The report has also studied stabilization funds in Chile and Botswana who like Bhutan are mainly dependant on natural resources for a bulk of their income and are developing countries. These countries were chosen due to their similarities with Bhutan and also their performance. Chile is also the best performer in South America while Botswana is the best performer in Africa. Both countries had also grappled with the Dutch diseases before setting up the fund.
“What we learnt from Chile is that you don’t need to have surplus to set up a stabilization fund.
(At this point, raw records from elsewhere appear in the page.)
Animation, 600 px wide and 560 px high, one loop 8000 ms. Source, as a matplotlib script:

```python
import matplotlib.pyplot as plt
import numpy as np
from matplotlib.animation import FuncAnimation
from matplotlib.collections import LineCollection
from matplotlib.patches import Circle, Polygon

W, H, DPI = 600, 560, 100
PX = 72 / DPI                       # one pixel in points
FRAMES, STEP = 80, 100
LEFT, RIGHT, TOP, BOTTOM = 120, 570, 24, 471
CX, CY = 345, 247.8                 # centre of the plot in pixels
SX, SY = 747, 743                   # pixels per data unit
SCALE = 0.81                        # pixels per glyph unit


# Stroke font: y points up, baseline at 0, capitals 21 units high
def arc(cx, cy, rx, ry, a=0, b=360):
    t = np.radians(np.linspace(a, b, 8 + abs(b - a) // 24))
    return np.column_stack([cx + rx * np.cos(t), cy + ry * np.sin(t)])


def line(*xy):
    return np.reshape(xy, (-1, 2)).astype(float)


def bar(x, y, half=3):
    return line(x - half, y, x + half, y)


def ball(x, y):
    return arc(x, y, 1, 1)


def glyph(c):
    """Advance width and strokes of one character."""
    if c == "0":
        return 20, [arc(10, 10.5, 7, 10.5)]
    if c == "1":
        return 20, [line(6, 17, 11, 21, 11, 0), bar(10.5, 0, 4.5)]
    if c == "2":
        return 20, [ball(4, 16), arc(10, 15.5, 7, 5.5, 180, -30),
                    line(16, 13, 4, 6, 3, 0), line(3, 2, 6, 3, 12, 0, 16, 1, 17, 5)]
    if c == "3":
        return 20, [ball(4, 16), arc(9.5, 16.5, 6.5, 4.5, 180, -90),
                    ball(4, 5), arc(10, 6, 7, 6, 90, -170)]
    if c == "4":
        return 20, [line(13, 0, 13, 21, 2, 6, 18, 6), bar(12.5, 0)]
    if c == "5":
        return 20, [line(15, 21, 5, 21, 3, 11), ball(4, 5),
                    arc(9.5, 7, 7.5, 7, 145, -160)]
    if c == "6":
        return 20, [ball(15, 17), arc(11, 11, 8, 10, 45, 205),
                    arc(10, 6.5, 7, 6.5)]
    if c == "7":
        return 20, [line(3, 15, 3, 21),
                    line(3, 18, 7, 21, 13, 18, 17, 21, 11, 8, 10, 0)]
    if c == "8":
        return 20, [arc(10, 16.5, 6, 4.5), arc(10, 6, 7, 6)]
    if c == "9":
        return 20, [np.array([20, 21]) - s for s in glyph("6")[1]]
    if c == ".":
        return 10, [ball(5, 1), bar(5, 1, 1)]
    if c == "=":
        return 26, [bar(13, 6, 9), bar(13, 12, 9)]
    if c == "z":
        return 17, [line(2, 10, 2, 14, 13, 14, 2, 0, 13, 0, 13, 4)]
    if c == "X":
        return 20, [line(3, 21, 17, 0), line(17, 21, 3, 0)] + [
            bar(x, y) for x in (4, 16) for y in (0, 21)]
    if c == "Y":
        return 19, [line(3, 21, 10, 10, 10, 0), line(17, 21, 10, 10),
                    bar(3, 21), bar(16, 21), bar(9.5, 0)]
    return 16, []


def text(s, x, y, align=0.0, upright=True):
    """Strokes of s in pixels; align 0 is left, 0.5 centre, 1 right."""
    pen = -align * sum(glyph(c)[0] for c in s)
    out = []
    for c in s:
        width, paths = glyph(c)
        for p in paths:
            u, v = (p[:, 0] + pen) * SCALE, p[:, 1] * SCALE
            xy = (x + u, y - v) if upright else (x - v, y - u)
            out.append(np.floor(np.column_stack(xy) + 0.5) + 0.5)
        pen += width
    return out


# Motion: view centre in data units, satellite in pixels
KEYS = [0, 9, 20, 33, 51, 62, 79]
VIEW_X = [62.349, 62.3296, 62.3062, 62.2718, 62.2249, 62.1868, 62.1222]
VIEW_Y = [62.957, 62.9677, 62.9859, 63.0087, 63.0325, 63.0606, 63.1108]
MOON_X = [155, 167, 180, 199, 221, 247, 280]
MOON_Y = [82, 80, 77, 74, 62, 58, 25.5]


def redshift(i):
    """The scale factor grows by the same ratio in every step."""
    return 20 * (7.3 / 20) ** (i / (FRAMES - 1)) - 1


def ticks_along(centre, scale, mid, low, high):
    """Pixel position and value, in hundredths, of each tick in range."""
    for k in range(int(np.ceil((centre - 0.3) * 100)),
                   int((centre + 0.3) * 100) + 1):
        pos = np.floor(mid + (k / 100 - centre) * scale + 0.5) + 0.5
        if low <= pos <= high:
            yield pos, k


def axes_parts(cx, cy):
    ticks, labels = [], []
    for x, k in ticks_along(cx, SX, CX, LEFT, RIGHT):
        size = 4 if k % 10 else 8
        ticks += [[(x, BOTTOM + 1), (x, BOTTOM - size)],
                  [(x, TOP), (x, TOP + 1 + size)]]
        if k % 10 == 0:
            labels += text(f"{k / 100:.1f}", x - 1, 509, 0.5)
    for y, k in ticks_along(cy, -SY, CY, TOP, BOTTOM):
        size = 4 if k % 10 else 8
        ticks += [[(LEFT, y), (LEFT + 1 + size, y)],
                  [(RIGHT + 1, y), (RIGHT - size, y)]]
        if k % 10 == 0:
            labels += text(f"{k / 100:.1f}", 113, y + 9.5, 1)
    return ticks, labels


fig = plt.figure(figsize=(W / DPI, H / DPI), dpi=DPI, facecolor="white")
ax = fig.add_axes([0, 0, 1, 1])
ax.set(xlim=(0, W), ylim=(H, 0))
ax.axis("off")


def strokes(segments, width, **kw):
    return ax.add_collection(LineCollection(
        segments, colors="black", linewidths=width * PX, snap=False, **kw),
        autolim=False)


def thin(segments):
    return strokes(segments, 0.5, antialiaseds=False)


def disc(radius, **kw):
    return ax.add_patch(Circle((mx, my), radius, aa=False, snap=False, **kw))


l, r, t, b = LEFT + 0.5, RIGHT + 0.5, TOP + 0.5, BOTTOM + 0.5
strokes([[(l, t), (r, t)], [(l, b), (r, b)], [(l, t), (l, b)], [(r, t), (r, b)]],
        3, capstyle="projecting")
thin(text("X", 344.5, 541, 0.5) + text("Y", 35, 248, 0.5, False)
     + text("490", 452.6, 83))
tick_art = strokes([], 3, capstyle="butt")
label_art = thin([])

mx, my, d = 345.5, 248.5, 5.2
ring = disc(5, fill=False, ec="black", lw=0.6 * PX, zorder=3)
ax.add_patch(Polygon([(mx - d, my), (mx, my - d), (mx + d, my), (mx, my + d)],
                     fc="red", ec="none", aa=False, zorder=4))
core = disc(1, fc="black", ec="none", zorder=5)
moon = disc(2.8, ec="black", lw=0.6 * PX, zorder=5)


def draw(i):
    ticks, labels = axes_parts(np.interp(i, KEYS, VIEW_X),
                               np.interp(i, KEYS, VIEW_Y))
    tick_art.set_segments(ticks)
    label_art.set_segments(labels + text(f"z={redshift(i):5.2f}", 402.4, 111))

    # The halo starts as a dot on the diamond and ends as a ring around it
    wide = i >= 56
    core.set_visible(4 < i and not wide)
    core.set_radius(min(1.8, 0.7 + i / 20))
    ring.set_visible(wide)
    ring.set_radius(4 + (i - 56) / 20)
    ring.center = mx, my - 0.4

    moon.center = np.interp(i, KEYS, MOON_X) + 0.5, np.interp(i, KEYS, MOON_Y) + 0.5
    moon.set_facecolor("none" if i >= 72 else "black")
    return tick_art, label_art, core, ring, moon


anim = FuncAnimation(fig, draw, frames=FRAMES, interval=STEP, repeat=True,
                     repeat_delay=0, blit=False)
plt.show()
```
Even before the surplus Chile went ahead and set up the legal and institutional framework, human resource requirements and got the Act passed in parliament,” said Nyingtob.
He said it was also strategic since there were no funds there was no political opposition to the law.
Once the surplus revenue flows in everybody has to abide by it.
“For Bhutan the idea is go ahead and explore the institutional and legal framework for such a fund and it would be ready by the time the surplus from 10,000 MW projects start coming in.” said Nyingtob.
In most countries the stabilization fund is managed by the Central Bank who in turn oversees a group of fund managers. The Central bank in turn is accountable to the Ministry of Finance through the legal rules.
In Bhutan’s case the proposal is to keep a similar arrangement, with the management of Stabilization fund staying with the Central Bank as an autonomous body who in turn will be accountable to the Ministry of Finance for inflows and outflow through rules and procedures.
The stabilization fund is also expected to create a new level of fiscal discipline for Bhutan. In Botswana there is a fiscal rule whereby once the foreign exchange reserves exceed a threshold the excess money is transferred to the stabilization fund but in a case where the reserves are low then the fund flows back from the stabilization fund.
Chile has a very systematic system of budget allocation rules for money to go into and out of the fund. In their case since their main export is copper the price of copper is predicted in the future. If the current prices are higher than the excess money is put into the fund. In case the future prices are much higher than current prices then money is taken from the fund.
In Bhutan’s case the Stabilization fund could also have the purpose of meeting the growing Current Account Deficit which is total monetary deficit in services and goods combined. It can also be used to ensure adequate rupee reserves.
The GNHC has already received positive feedback from the Asian Development Bank on the initiative.
With the draft report submitted to the cabinet the committee is expecting future directions to institute the institutional and legal framework in keeping with Bhutan’s own unique characteristics.
“The hallmark of a good stabilization fund is that it has to be a dynamic process. In the developing stages of a country’s economy it is used for socio-economic development and as the country’s economy matures the fund is used to ensure macro-economic stability in the economy,” said Nyingtob.
Once the go ahead is given Bhutan will get support from UNDSA to set up and legal and institutional frameworks and also seek contact with other stabilization funds around the world. There would be extensive brainstorming working with local and foreign experts.
The full legal and institutional structure is expected to be ready within the 11th plan and it is expected to kick off with the surplus billions that are expected to flow in the last years of the 11th plan as some projects come online.
The Prime Minister in his State of the Nation address on 9th July 2012 said, “Recognizing the rupee shortage to be a continuing problem, the Royal Government has recently approved the establishment of a High Level Committee to study the feasibility of a stabilization fund for Bhutan.”